The NEI Office of the Scientific Director selects high school students for summer internships. Please don’t contact principal investigators about your application. All requests are subject to approval by the Summer Intern Program Coordinator.
Frequently asked questions
Learn more about internships for high school, college, graduate, and professional students by exploring the questions and answers below.
Who should apply?
To be eligible for the NEI Summer Intern Program, you must:
- Be at least age 17 by June 15, 2023 (Note: you can’t start in the lab until you’re age 17 or older)
- Be a U.S. citizen or permanent resident
- Be enrolled at least half-time in high school, or be accepted or enrolled in an accredited U.S. college, university, or professional school (like medical, dental, or veterinary school)
If you’re in high school and you’ll be age 17 on June 15, 2023, you must live within approximately 40 miles of the NIH Bethesda campus at the time of your application.
Students with relatives who work at NEI aren’t eligible for an internship at NEI, but we encourage you to pursue internships at another NIH institute.

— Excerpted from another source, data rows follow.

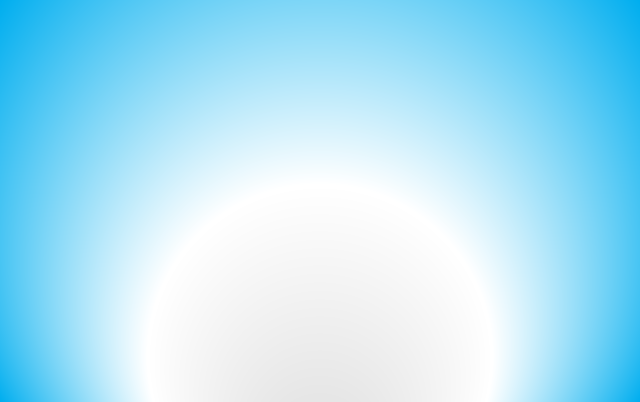
Write a Shadertoy shader that draws this background.

```glsl
// Sky-blue backdrop with a soft white dome of light rising from the lower edge.

// Lengths are in canvas heights; x is measured from the middle of the canvas.
const vec2 FOCUS = vec2(0.0, -0.215);       // point the rings shrink towards
const vec2 OUTER_CENTER = vec2(0.0, 0.5);   // centre of the outermost ring
const float OUTER_RADIUS = 0.938;           // outermost ring reaches the corners
const float RIM = 0.4575;                   // ring level of the white dome edge

const vec3 CORE_GREY = vec3(0.86);
const vec3 RIM_WHITE = vec3(1.0);
const vec3 SKY_BLUE = vec3(0.0, 0.682, 0.937);

// Level of the ring through p: 0 at the focus, 1 on the outermost ring.
// Solves |p - focus - t * axis| = t * radius for t.
float focalLevel(vec2 p) {
    vec2 offset = p - FOCUS;
    vec2 axis = OUTER_CENTER - FOCUS;
    float a = OUTER_RADIUS * OUTER_RADIUS - dot(axis, axis);
    float b = dot(offset, axis);
    return (sqrt(b * b + a * dot(offset, offset)) - b) / a;
}

void mainImage(out vec4 fragColor, in vec2 fragCoord) {
    vec2 p = vec2(fragCoord.x - 0.5 * iResolution.x, fragCoord.y) / iResolution.y;
    float level = focalLevel(p);

    // Grey core up to the white rim, then out into the blue sky
    vec3 dome = mix(CORE_GREY, RIM_WHITE, clamp(level / RIM, 0.0, 1.0));
    float skyAmount = clamp((level - RIM) / (1.0 - RIM), 0.0, 1.0);
    fragColor = vec4(mix(dome, SKY_BLUE, skyAmount), 1.0);
}
```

Are the internships paid?
Yes. We offer students a monthly stipend based on their experience and qualifications.
When are the internships?
Internships typically start between mid-May and the end of June.
How long are the internships?
Internships must be at least 8 weeks long. Most internships are 8 to 12 weeks long.
Where are the internships?
Interns typically work in 1 of these locations:
- The NIH campus in Bethesda, Maryland
- The Twinbrook facility at Fishers Lane in Rockville, Maryland
Does NIH provide housing for interns?
NIH is unable to provide housing for summer interns. Get tips on finding housing from the NIH OITE.
Where can I get more information?
Watch this video to learn more about what it’s like to be a summer intern at NEI.
Annual program highlights
- Clare McLaughlin, Office of Science Communications, Public Liaison and Education
- Yizhen Zhang, Retinal Neurophysiology Section
- Elizabeth Yuen, Immunoregulation Section, Laboratory of Immunology
- Joseph Soucy, Molecular Mechanisms Section, Laboratory of Retinal Cell and Molecular Biology
- Andrea Li, Unit on Ocular and Stem Cell Translational Research, Ophthalmic Genetics and Visual Function Branch
- Andrew Zureick, Experimental Immunology Section, Laboratory of Immunology
- Yifan Li, Genetic Engineering Facility